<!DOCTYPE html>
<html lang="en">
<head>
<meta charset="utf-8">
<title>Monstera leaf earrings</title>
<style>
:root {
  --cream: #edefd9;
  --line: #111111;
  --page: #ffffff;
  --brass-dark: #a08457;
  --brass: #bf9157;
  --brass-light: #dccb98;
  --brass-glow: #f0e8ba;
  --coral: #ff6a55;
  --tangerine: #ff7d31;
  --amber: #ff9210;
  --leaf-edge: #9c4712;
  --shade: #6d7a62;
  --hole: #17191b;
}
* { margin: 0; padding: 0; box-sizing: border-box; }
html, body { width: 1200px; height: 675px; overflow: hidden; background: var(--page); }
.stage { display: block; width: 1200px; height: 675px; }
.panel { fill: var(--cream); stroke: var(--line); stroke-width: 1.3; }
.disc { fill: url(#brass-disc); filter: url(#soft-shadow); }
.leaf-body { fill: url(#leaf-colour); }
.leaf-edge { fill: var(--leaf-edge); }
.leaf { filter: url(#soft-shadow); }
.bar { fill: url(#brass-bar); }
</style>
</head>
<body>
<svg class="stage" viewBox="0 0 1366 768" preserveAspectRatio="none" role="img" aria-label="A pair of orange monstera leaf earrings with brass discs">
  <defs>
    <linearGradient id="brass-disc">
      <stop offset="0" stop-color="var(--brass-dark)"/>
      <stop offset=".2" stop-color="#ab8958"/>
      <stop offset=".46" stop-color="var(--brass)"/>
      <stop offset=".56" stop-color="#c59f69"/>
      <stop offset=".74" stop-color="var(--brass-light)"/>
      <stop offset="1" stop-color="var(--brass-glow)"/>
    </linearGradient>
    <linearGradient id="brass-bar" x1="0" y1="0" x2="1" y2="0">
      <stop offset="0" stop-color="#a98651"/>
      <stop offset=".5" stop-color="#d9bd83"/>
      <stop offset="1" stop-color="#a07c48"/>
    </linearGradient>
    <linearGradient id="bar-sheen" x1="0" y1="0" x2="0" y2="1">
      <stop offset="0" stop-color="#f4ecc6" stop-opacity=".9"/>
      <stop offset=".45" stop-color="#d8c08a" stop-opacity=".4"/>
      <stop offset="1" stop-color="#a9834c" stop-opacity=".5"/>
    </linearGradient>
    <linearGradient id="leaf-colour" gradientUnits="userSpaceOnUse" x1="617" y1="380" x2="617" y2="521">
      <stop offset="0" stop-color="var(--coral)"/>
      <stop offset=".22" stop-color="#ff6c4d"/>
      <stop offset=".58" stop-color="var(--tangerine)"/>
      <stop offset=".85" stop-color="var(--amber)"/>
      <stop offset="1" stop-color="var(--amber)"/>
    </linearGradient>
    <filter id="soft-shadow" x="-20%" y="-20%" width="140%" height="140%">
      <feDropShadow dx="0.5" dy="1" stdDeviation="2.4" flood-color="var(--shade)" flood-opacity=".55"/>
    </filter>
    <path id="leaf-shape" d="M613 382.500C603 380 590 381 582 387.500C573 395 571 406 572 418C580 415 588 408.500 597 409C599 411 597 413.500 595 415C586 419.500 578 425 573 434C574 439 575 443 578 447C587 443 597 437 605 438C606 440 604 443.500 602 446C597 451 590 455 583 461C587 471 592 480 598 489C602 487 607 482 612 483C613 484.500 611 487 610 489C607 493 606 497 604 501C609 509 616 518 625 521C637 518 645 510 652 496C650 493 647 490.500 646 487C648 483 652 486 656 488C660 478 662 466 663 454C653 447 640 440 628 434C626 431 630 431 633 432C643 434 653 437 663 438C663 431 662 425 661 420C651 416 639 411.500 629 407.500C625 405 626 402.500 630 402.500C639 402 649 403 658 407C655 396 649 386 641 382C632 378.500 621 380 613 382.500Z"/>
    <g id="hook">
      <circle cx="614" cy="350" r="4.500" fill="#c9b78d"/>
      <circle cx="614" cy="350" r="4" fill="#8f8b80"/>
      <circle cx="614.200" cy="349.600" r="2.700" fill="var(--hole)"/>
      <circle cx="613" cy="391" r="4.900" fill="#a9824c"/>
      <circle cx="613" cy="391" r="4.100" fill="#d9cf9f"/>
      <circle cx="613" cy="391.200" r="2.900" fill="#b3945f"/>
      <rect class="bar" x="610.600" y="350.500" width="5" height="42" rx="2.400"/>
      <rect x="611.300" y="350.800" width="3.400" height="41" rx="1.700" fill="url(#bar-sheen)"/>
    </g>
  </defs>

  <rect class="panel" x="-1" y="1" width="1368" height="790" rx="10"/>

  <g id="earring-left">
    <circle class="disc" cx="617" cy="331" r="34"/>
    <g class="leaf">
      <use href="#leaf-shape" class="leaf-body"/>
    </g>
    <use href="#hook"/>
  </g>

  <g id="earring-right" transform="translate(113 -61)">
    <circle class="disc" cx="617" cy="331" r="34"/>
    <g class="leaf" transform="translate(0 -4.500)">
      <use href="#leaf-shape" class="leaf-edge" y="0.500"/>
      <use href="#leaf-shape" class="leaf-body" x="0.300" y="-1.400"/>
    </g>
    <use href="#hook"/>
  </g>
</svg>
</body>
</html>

━━━━━━━━━━━━━━━━

(TASK PROMPT): All entries above are to be reproduced exactly.

(SOLUTION BELOW):
<!DOCTYPE html>
<html lang="en">
<head>
<meta charset="utf-8">
<title>Monstera leaf earrings</title>
<style>
:root {
  --cream: #edefd9;
  --line: #111111;
  --page: #ffffff;
  --brass-dark: #a08457;
  --brass: #bf9157;
  --brass-light: #dccb98;
  --brass-glow: #f0e8ba;
  --coral: #ff6a55;
  --tangerine: #ff7d31;
  --amber: #ff9210;
  --leaf-edge: #9c4712;
  --shade: #6d7a62;
  --hole: #17191b;
}
* { margin: 0; padding: 0; box-sizing: border-box; }
html, body { width: 1200px; height: 675px; overflow: hidden; background: var(--page); }
.stage { display: block; width: 1200px; height: 675px; }
.panel { fill: var(--cream); stroke: var(--line); stroke-width: 1.3; }
.disc { fill: url(#brass-disc); filter: url(#soft-shadow); }
.leaf-body { fill: url(#leaf-colour); }
.leaf-edge { fill: var(--leaf-edge); }
.leaf { filter: url(#soft-shadow); }
.bar { fill: url(#brass-bar); }
</style>
</head>
<body>
<svg class="stage" viewBox="0 0 1366 768" preserveAspectRatio="none" role="img" aria-label="A pair of orange monstera leaf earrings with brass discs">
  <defs>
    <linearGradient id="brass-disc">
      <stop offset="0" stop-color="var(--brass-dark)"/>
      <stop offset=".2" stop-color="#ab8958"/>
      <stop offset=".46" stop-color="var(--brass)"/>
      <stop offset=".56" stop-color="#c59f69"/>
      <stop offset=".74" stop-color="var(--brass-light)"/>
      <stop offset="1" stop-color="var(--brass-glow)"/>
    </linearGradient>
    <linearGradient id="brass-bar" x1="0" y1="0" x2="1" y2="0">
      <stop offset="0" stop-color="#a98651"/>
      <stop offset=".5" stop-color="#d9bd83"/>
      <stop offset="1" stop-color="#a07c48"/>
    </linearGradient>
    <linearGradient id="bar-sheen" x1="0" y1="0" x2="0" y2="1">
      <stop offset="0" stop-color="#f4ecc6" stop-opacity=".9"/>
      <stop offset=".45" stop-color="#d8c08a" stop-opacity=".4"/>
      <stop offset="1" stop-color="#a9834c" stop-opacity=".5"/>
    </linearGradient>
    <linearGradient id="leaf-colour" gradientUnits="userSpaceOnUse" x1="617" y1="380" x2="617" y2="521">
      <stop offset="0" stop-color="var(--coral)"/>
      <stop offset=".22" stop-color="#ff6c4d"/>
      <stop offset=".58" stop-color="var(--tangerine)"/>
      <stop offset=".85" stop-color="var(--amber)"/>
      <stop offset="1" stop-color="var(--amber)"/>
    </linearGradient>
    <filter id="soft-shadow" x="-20%" y="-20%" width="140%" height="140%">
      <feDropShadow dx="0.5" dy="1" stdDeviation="2.4" flood-color="var(--shade)" flood-opacity=".55"/>
    </filter>
    <path id="leaf-shape" d="M613 382.500C603 380 590 381 582 387.500C573 395 571 406 572 418C580 415 588 408.500 597 409C599 411 597 413.500 595 415C586 419.500 578 425 573 434C574 439 575 443 578 447C587 443 597 437 605 438C606 440 604 443.500 602 446C597 451 590 455 583 461C587 471 592 480 598 489C602 487 607 482 612 483C613 484.500 611 487 610 489C607 493 606 497 604 501C609 509 616 518 625 521C637 518 645 510 652 496C650 493 647 490.500 646 487C648 483 652 486 656 488C660 478 662 466 663 454C653 447 640 440 628 434C626 431 630 431 633 432C643 434 653 437 663 438C663 431 662 425 661 420C651 416 639 411.500 629 407.500C625 405 626 402.500 630 402.500C639 402 649 403 658 407C655 396 649 386 641 382C632 378.500 621 380 613 382.500Z"/>
    <g id="hook">
      <circle cx="614" cy="350" r="4.500" fill="#c9b78d"/>
      <circle cx="614" cy="350" r="4" fill="#8f8b80"/>
      <circle cx="614.200" cy="349.600" r="2.700" fill="var(--hole)"/>
      <circle cx="613" cy="391" r="4.900" fill="#a9824c"/>
      <circle cx="613" cy="391" r="4.100" fill="#d9cf9f"/>
      <circle cx="613" cy="391.200" r="2.900" fill="#b3945f"/>
      <rect class="bar" x="610.600" y="350.500" width="5" height="42" rx="2.400"/>
      <rect x="611.300" y="350.800" width="3.400" height="41" rx="1.700" fill="url(#bar-sheen)"/>
    </g>
  </defs>

  <rect class="panel" x="-1" y="1" width="1368" height="790" rx="10"/>

  <g id="earring-left">
    <circle class="disc" cx="617" cy="331" r="34"/>
    <g class="leaf">
      <use href="#leaf-shape" class="leaf-body"/>
    </g>
    <use href="#hook"/>
  </g>

  <g id="earring-right" transform="translate(113 -61)">
    <circle class="disc" cx="617" cy="331" r="34"/>
    <g class="leaf" transform="translate(0 -4.500)">
      <use href="#leaf-shape" class="leaf-edge" y="0.500"/>
      <use href="#leaf-shape" class="leaf-body" x="0.300" y="-1.400"/>
    </g>
    <use href="#hook"/>
  </g>
</svg>
</body>
</html>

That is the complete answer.